• _Aim of the exercise_
Each line of the data below that carries the word "node" needs to be copied.
+++ Material provided
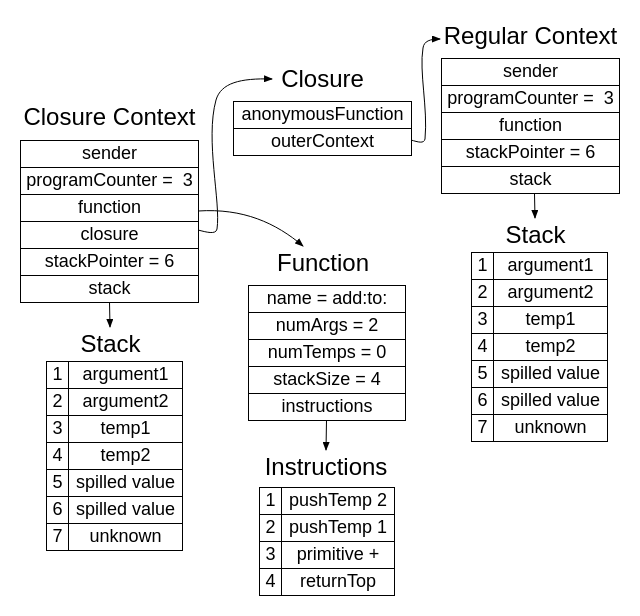
<!DOCTYPE html>
<html lang="en">
<head>
<meta charset="utf-8">
<title>Closure and context structure</title>
<style>
:root { --paper: #fff; --ink: #000; --title-gap: 8px; }
* { box-sizing: border-box; margin: 0; padding: 0; }
html, body { width: 640px; height: 616px; overflow: hidden; background: var(--paper); }
.diagram {
  position: relative; width: 640px; height: 616px; overflow: hidden;
  color: var(--ink); font: 18px/24px "Liberation Sans", Arial, sans-serif;
}
.node { position: absolute; display: flex; flex-direction: column; gap: var(--title-gap); }
.node h2 { font-size: 24px; font-weight: 400; line-height: 28px; text-align: center; white-space: nowrap; }
.fields { display: flex; flex-direction: column; list-style: none; border: 1px solid var(--ink); border-top: 0; text-align: center; }
.fields li { height: 27px; border-top: 1px solid var(--ink); white-space: pre; }
.indexed li { display: grid; grid-template-columns: 22px 1fr; }
.indexed b { height: 26px; font-weight: 400; border-right: 1px solid var(--ink); }
.stack { --title-gap: 3px; width: 137px; }
.stack h2, .function h2 { margin-left: -8px; }
.closure-context { --title-gap: 9px; left: 20px; top: 103px; width: 179px; }
.closure { left: 233px; top: 65px; width: 179px; }
.regular-context { left: 441px; top: 22px; width: 179px; }
.function { left: 248px; top: 249px; width: 158px; }
.instructions { --title-gap: 6px; left: 259px; top: 453px; width: 136px; }
.instructions h2 { margin-left: -2px; }
.closure-stack { left: 46px; top: 330px; }
.regular-stack { left: 471px; top: 221px; }
.links { position: absolute; inset: 0; fill: none; stroke: var(--ink); stroke-width: 1; }
.links marker path { fill: var(--ink); stroke: none; }
</style>
</head>
<body>
<main class="diagram">
  <section class="node closure-context">
    <h2>Closure Context</h2>
    <ul class="fields">
      <li>sender</li>
      <li>programCounter =  3</li>
      <li>function</li>
      <li>closure</li>
      <li>stackPointer = 6</li>
      <li>stack</li>
    </ul>
  </section>

  <section class="node closure">
    <h2>Closure</h2>
    <ul class="fields">
      <li>anonymousFunction</li>
      <li>outerContext</li>
    </ul>
  </section>

  <section class="node regular-context">
    <h2>Regular Context</h2>
    <ul class="fields">
      <li>sender</li>
      <li>programCounter =  3</li>
      <li>function</li>
      <li>stackPointer = 6</li>
      <li>stack</li>
    </ul>
  </section>

  <section class="node function">
    <h2>Function</h2>
    <ul class="fields">
      <li>name = add:to:</li>
      <li>numArgs = 2</li>
      <li>numTemps = 0</li>
      <li>stackSize = 4</li>
      <li>instructions</li>
    </ul>
  </section>

  <section class="node instructions">
    <h2>Instructions</h2>
    <ol class="fields indexed">
      <li><b>1</b><span>pushTemp 2</span></li>
      <li><b>2</b><span>pushTemp 1</span></li>
      <li><b>3</b><span>primitive +</span></li>
      <li><b>4</b><span>returnTop</span></li>
    </ol>
  </section>

  <section class="node stack closure-stack">
    <h2>Stack</h2>
    <ol class="fields indexed">
      <li><b>1</b><span>argument1</span></li>
      <li><b>2</b><span>argument2</span></li>
      <li><b>3</b><span>temp1</span></li>
      <li><b>4</b><span>temp2</span></li>
      <li><b>5</b><span>spilled value</span></li>
      <li><b>6</b><span>spilled value</span></li>
      <li><b>7</b><span>unknown</span></li>
    </ol>
  </section>

  <section class="node stack regular-stack">
    <h2>Stack</h2>
    <ol class="fields indexed">
      <li><b>1</b><span>argument1</span></li>
      <li><b>2</b><span>argument2</span></li>
      <li><b>3</b><span>temp1</span></li>
      <li><b>4</b><span>temp2</span></li>
      <li><b>5</b><span>spilled value</span></li>
      <li><b>6</b><span>spilled value</span></li>
      <li><b>7</b><span>unknown</span></li>
    </ol>
  </section>

  <svg class="links" width="640" height="616" viewBox="0 0 640 616" aria-hidden="true">
    <defs>
      <marker id="arrow" markerUnits="userSpaceOnUse" markerWidth="9" markerHeight="7" refX="8" refY="3.5" orient="auto">
        <path d="M0 0L9 3.5L0 7Z"/>
      </marker>
    </defs>
    <g marker-end="url(#arrow)">
      <path id="closure-link" d="M198 230C206 232 216 235 217 229C221 202 205 140 216 100C221 83 240 78 272 79"/>
      <path id="function-link" d="M198 211C243 208 276 223 303 246"/>
      <path id="outer-context-link" d="M411 140C418 142 424 144 425 139C428 108 419 72 423 48C424 41 430 39 440 39"/>
      <path id="closure-stack-link" d="M109.5 302L110 327"/>
      <path id="regular-stack-link" d="M534.5 194L535 218"/>
      <path id="instructions-link" d="M326.5 420L326 450"/>
    </g>
  </svg>
</main>
</body>
</html>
++++++
• _Problem solution_
.node { position: absolute; display: flex; flex-direction: column; gap: var(--title-gap); }
.node h2 { font-size: 24px; font-weight: 400; line-height: 28px; text-align: center; white-space: nowrap; }
  <section class="node closure-context">
  <section class="node closure">
  <section class="node regular-context">
  <section class="node function">
  <section class="node instructions">
  <section class="node stack closure-stack">
  <section class="node stack regular-stack">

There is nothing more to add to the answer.